Task data
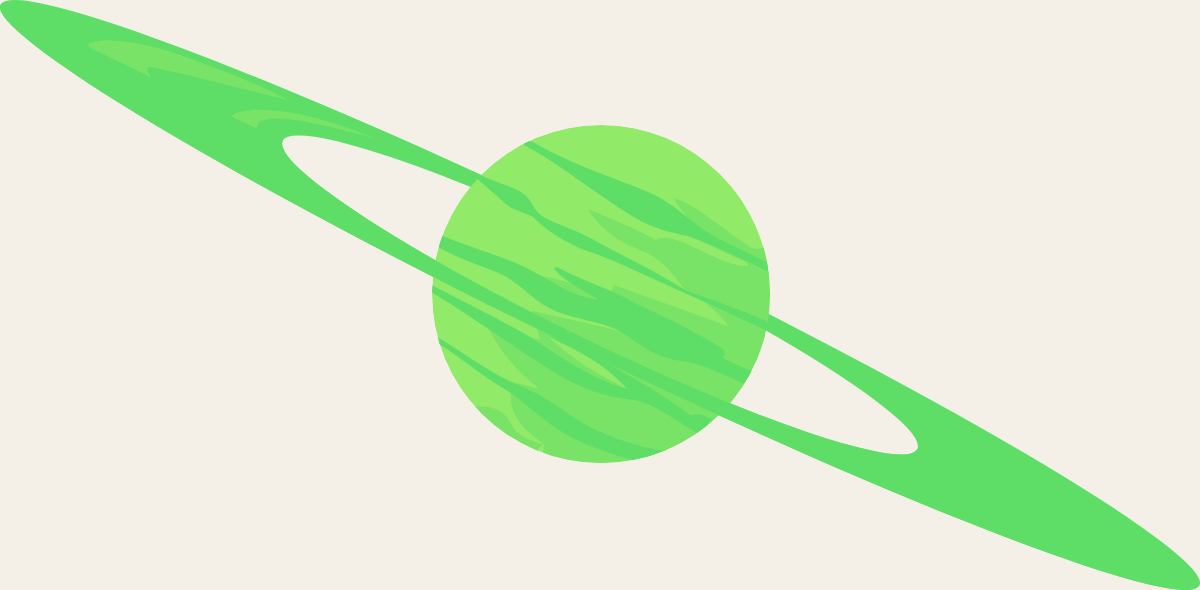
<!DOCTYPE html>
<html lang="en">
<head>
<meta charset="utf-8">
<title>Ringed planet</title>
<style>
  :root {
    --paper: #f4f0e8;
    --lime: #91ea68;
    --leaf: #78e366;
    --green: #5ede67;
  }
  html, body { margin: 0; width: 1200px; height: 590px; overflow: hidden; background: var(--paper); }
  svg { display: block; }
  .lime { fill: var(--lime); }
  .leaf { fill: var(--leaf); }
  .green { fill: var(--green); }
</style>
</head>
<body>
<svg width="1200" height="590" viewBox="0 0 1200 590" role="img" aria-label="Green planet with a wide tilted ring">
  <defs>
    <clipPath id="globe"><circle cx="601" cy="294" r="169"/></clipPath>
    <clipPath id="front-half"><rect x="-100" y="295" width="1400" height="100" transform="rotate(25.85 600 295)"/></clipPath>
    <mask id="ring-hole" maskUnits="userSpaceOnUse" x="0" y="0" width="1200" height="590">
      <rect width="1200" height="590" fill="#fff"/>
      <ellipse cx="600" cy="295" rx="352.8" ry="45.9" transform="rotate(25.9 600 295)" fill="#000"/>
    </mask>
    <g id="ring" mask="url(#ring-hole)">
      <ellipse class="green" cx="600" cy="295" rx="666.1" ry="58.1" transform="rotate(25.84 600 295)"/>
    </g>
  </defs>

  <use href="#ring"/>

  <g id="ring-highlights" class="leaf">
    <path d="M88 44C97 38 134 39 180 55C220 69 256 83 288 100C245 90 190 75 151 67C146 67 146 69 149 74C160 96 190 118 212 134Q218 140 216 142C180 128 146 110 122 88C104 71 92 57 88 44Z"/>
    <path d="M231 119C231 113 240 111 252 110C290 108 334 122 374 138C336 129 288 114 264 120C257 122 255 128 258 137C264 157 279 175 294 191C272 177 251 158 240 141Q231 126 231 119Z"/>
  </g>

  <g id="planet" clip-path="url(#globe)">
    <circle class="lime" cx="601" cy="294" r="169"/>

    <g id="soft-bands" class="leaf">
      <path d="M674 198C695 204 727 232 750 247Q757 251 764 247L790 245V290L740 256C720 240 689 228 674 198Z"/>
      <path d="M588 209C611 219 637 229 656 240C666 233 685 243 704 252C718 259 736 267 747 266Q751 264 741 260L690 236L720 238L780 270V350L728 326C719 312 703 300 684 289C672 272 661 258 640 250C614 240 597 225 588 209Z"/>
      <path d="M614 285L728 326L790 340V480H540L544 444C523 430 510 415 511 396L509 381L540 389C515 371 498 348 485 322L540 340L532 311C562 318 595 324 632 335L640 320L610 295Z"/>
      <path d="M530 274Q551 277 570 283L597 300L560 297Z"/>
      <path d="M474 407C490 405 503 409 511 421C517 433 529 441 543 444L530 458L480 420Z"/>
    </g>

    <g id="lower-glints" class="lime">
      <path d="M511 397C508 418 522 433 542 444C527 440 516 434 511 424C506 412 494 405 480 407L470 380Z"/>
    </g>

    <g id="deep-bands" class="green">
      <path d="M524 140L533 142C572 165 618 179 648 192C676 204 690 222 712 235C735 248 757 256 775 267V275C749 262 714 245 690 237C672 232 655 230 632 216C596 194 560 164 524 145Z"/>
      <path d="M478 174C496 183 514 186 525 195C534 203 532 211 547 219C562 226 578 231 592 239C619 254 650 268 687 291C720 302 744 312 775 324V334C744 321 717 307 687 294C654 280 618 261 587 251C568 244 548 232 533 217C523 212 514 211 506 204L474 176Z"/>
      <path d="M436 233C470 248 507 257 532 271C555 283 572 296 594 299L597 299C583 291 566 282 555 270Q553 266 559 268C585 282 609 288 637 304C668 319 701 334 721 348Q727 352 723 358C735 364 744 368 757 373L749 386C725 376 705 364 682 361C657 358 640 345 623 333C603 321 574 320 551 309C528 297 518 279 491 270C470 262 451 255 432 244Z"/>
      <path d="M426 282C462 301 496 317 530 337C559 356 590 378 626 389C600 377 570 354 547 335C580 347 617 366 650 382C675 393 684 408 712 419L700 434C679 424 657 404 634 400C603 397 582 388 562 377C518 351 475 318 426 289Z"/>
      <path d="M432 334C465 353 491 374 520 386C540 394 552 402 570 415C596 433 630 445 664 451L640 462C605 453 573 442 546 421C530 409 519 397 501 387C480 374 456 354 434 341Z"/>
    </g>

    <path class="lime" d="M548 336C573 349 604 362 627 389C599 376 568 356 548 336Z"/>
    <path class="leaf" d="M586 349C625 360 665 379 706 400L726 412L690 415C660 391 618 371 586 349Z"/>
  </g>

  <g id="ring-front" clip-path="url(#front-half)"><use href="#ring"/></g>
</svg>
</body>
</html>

* * *

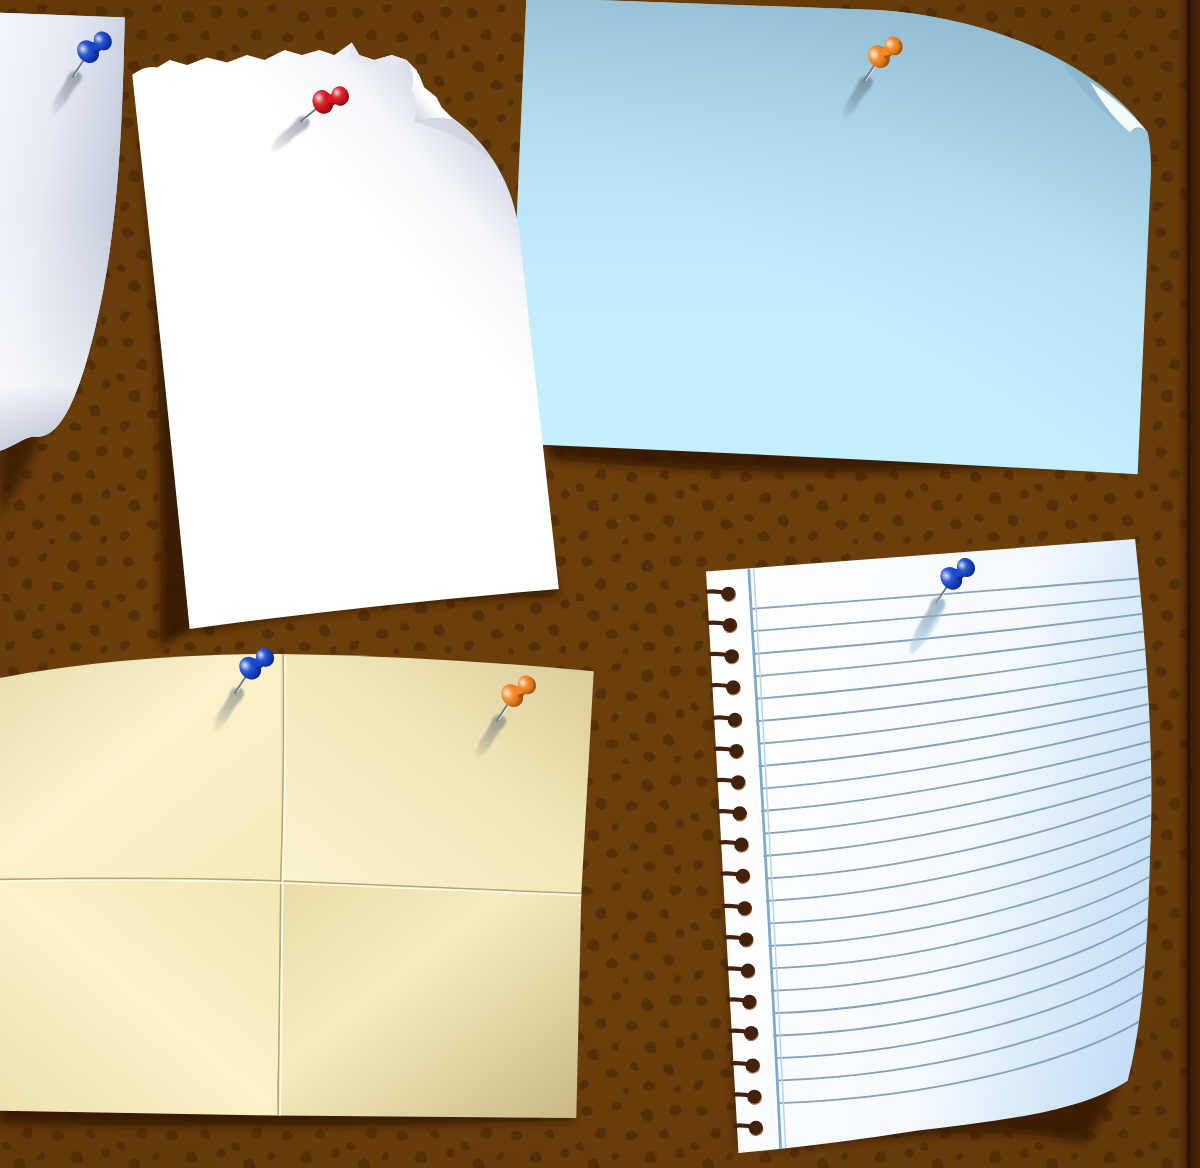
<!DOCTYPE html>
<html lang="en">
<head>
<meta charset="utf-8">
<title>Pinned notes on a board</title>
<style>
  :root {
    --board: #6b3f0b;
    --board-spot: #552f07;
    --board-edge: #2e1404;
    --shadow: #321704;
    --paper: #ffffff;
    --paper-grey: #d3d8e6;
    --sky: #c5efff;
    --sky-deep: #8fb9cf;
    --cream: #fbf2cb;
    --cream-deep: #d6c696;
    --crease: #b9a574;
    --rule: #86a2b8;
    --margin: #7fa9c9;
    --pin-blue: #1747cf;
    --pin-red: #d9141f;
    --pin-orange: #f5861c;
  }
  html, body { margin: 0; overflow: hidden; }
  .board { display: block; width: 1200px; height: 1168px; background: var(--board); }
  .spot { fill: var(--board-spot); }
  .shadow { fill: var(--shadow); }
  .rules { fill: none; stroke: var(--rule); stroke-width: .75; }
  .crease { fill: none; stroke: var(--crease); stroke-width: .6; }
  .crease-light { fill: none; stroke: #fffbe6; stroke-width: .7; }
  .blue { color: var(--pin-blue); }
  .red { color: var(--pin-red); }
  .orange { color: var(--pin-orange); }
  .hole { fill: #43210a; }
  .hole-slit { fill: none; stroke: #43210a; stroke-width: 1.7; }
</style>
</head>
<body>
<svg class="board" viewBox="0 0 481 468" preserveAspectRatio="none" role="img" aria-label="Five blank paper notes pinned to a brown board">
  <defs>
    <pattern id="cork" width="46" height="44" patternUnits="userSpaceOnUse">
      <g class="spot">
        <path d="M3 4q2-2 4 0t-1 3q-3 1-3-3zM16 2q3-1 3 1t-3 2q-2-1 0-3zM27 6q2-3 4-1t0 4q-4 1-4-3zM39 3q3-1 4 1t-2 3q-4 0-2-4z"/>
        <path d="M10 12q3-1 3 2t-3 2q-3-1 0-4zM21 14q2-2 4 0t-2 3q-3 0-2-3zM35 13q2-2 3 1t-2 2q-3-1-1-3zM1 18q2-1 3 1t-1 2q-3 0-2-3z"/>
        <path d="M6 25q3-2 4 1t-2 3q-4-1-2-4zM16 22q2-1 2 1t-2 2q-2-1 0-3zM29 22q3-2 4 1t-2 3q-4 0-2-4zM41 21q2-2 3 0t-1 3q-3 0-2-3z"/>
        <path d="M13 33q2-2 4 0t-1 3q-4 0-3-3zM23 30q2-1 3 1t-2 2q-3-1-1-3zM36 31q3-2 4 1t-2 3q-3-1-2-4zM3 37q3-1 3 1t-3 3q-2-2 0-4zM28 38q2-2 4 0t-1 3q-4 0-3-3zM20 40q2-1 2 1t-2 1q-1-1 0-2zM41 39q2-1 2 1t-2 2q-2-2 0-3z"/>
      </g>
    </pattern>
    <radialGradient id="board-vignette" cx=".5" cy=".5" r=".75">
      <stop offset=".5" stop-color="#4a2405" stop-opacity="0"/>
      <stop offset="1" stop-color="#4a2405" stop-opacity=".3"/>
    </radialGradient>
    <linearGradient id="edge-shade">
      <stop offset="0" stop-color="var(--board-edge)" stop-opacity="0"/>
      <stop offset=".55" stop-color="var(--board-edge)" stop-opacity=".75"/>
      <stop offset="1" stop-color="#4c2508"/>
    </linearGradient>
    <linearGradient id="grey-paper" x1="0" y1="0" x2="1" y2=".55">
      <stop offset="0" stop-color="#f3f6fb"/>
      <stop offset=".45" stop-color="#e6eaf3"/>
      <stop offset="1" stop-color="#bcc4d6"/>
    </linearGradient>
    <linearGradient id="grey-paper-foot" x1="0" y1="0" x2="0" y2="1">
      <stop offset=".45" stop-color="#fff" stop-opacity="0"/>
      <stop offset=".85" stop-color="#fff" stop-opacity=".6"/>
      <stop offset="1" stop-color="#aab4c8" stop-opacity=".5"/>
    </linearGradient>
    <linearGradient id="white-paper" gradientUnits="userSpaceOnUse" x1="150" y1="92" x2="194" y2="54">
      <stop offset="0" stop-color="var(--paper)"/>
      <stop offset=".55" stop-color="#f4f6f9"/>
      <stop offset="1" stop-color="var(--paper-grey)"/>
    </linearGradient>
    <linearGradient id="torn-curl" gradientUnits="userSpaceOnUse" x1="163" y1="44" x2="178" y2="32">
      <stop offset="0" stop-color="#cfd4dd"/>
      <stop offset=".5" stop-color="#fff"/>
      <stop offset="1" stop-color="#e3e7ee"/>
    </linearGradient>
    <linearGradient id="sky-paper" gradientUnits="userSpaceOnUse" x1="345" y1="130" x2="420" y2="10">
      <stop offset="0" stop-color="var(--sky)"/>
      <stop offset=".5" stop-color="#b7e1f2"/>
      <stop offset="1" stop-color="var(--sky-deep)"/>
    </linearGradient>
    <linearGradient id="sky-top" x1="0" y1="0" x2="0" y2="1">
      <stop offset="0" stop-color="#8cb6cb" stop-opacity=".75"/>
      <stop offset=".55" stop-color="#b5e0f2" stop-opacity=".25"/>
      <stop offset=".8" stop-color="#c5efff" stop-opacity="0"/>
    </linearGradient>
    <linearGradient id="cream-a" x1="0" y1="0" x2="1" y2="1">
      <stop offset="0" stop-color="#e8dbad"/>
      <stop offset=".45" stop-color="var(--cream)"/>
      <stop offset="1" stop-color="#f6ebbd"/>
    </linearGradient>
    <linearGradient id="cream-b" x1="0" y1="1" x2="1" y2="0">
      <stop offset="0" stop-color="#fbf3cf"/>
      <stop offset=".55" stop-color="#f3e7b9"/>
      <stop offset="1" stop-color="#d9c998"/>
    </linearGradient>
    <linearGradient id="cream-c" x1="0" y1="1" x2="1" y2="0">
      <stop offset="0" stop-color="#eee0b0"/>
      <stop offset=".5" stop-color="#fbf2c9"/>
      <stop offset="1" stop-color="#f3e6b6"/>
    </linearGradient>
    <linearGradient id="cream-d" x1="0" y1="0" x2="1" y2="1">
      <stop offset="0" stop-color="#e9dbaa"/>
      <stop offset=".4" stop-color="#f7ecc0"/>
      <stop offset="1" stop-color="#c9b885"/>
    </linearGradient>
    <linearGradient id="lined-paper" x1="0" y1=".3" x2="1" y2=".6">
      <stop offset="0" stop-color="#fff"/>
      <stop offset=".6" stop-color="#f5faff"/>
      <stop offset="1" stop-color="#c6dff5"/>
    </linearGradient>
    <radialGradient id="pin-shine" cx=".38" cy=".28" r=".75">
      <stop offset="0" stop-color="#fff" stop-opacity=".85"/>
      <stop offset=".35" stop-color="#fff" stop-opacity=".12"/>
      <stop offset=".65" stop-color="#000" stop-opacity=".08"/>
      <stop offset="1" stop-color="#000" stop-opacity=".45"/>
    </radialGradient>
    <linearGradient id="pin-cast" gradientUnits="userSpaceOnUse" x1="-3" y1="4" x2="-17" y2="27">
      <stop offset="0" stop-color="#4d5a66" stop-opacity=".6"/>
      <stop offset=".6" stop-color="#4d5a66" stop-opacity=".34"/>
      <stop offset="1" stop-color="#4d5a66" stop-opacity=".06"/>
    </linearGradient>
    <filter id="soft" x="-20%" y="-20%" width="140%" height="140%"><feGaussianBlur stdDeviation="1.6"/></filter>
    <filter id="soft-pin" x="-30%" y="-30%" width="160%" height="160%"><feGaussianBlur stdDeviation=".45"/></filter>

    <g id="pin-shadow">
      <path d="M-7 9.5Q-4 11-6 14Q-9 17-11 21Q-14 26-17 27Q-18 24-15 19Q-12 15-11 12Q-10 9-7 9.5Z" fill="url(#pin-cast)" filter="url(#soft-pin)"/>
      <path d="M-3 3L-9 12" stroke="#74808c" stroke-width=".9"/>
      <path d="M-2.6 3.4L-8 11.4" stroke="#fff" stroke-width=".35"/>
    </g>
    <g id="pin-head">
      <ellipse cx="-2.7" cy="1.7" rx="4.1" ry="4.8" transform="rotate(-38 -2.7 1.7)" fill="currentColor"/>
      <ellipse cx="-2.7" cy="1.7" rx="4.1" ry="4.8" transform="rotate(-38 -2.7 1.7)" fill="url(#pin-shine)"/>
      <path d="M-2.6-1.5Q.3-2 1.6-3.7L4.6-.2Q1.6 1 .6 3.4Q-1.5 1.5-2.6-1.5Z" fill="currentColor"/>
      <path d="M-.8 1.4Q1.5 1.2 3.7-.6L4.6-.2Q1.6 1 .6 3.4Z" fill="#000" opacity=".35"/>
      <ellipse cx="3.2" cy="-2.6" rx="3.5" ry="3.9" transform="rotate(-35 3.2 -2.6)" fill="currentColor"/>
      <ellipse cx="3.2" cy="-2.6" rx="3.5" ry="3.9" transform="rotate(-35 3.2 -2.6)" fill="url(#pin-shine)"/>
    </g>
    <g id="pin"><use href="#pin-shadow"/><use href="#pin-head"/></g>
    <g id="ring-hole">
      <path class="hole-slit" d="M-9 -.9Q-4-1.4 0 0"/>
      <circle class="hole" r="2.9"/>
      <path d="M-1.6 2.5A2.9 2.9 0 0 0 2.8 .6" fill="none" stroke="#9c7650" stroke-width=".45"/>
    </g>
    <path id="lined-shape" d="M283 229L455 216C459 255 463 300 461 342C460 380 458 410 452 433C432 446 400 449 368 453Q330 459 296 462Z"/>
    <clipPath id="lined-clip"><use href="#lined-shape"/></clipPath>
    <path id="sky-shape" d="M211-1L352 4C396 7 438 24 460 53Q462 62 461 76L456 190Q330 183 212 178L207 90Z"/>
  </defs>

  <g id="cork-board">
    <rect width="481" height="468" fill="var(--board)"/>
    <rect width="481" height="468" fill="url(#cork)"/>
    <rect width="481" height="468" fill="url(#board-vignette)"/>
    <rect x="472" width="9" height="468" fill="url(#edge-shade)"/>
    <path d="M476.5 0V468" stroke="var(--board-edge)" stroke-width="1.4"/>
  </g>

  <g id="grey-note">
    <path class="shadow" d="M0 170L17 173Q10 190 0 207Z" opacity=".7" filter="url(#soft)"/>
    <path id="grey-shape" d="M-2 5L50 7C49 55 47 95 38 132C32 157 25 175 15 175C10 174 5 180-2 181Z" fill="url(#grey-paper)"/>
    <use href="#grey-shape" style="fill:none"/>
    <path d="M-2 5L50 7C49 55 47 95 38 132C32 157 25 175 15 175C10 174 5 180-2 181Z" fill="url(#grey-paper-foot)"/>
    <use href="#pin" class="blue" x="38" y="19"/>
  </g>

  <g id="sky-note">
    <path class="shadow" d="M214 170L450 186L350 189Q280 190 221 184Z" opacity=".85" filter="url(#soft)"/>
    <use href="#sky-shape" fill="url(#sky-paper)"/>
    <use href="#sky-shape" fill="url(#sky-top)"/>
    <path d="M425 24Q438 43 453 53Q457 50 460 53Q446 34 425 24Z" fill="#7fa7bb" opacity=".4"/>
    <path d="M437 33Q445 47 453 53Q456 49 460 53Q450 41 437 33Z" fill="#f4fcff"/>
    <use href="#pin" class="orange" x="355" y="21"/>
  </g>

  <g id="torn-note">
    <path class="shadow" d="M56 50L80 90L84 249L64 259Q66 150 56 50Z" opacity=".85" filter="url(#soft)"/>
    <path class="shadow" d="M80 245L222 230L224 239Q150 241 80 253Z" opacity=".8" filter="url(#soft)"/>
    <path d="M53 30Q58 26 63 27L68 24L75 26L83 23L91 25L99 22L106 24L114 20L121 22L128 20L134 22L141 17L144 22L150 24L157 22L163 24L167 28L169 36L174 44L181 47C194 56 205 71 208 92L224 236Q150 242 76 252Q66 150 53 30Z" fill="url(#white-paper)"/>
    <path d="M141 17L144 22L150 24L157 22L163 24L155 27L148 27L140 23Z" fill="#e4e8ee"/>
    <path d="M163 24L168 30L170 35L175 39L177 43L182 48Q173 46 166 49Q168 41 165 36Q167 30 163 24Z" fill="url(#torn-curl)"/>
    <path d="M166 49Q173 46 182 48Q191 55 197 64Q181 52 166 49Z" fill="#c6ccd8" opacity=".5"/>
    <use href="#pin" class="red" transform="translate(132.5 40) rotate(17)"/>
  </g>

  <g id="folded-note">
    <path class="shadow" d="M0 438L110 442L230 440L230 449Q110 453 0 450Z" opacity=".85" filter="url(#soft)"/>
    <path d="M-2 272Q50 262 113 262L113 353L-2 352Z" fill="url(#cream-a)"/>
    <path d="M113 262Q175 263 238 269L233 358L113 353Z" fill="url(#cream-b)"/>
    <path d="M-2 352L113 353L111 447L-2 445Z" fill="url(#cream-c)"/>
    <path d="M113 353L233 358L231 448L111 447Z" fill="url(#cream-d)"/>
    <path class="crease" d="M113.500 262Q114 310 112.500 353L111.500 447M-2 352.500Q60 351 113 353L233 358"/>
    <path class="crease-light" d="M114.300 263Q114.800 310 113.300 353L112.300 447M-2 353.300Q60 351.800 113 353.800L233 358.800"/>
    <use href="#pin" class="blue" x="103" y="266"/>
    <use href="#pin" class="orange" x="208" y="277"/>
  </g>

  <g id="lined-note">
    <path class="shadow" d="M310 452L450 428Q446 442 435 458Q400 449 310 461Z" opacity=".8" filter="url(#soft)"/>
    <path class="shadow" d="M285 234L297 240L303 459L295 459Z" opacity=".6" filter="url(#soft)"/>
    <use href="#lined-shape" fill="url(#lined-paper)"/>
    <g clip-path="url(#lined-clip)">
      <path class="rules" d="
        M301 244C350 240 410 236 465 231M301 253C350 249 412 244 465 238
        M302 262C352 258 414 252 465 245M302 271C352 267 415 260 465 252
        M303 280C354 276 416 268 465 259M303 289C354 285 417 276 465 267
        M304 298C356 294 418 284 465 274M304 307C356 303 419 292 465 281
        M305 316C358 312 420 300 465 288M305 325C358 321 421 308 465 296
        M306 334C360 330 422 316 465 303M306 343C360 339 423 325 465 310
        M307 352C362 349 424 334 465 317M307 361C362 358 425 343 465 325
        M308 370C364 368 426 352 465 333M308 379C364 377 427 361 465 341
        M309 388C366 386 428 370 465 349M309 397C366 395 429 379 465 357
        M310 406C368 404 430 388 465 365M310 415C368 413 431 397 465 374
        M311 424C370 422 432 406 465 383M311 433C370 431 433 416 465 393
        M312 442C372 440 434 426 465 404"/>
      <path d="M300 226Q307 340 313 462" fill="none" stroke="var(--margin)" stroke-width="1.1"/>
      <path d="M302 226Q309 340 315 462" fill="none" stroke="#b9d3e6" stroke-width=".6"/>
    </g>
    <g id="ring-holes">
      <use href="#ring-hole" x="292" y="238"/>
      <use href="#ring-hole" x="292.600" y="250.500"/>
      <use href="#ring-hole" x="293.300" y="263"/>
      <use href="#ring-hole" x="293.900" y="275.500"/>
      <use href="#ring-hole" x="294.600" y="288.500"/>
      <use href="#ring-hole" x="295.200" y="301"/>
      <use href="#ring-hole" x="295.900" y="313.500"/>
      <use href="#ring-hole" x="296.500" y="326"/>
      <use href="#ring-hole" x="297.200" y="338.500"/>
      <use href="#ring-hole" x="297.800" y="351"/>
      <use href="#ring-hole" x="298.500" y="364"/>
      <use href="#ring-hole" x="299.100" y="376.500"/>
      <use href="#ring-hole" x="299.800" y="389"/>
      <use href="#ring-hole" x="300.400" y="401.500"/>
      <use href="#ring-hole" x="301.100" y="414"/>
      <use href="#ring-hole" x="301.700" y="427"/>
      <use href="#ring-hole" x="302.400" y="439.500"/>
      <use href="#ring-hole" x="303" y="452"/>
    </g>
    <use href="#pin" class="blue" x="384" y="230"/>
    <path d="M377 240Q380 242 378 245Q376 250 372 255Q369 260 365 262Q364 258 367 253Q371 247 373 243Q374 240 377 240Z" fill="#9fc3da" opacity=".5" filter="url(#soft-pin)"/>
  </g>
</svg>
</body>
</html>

Work item
Using the entries above, work out the number of lines containing the string "edge", and supply only that number.

Response to this task
6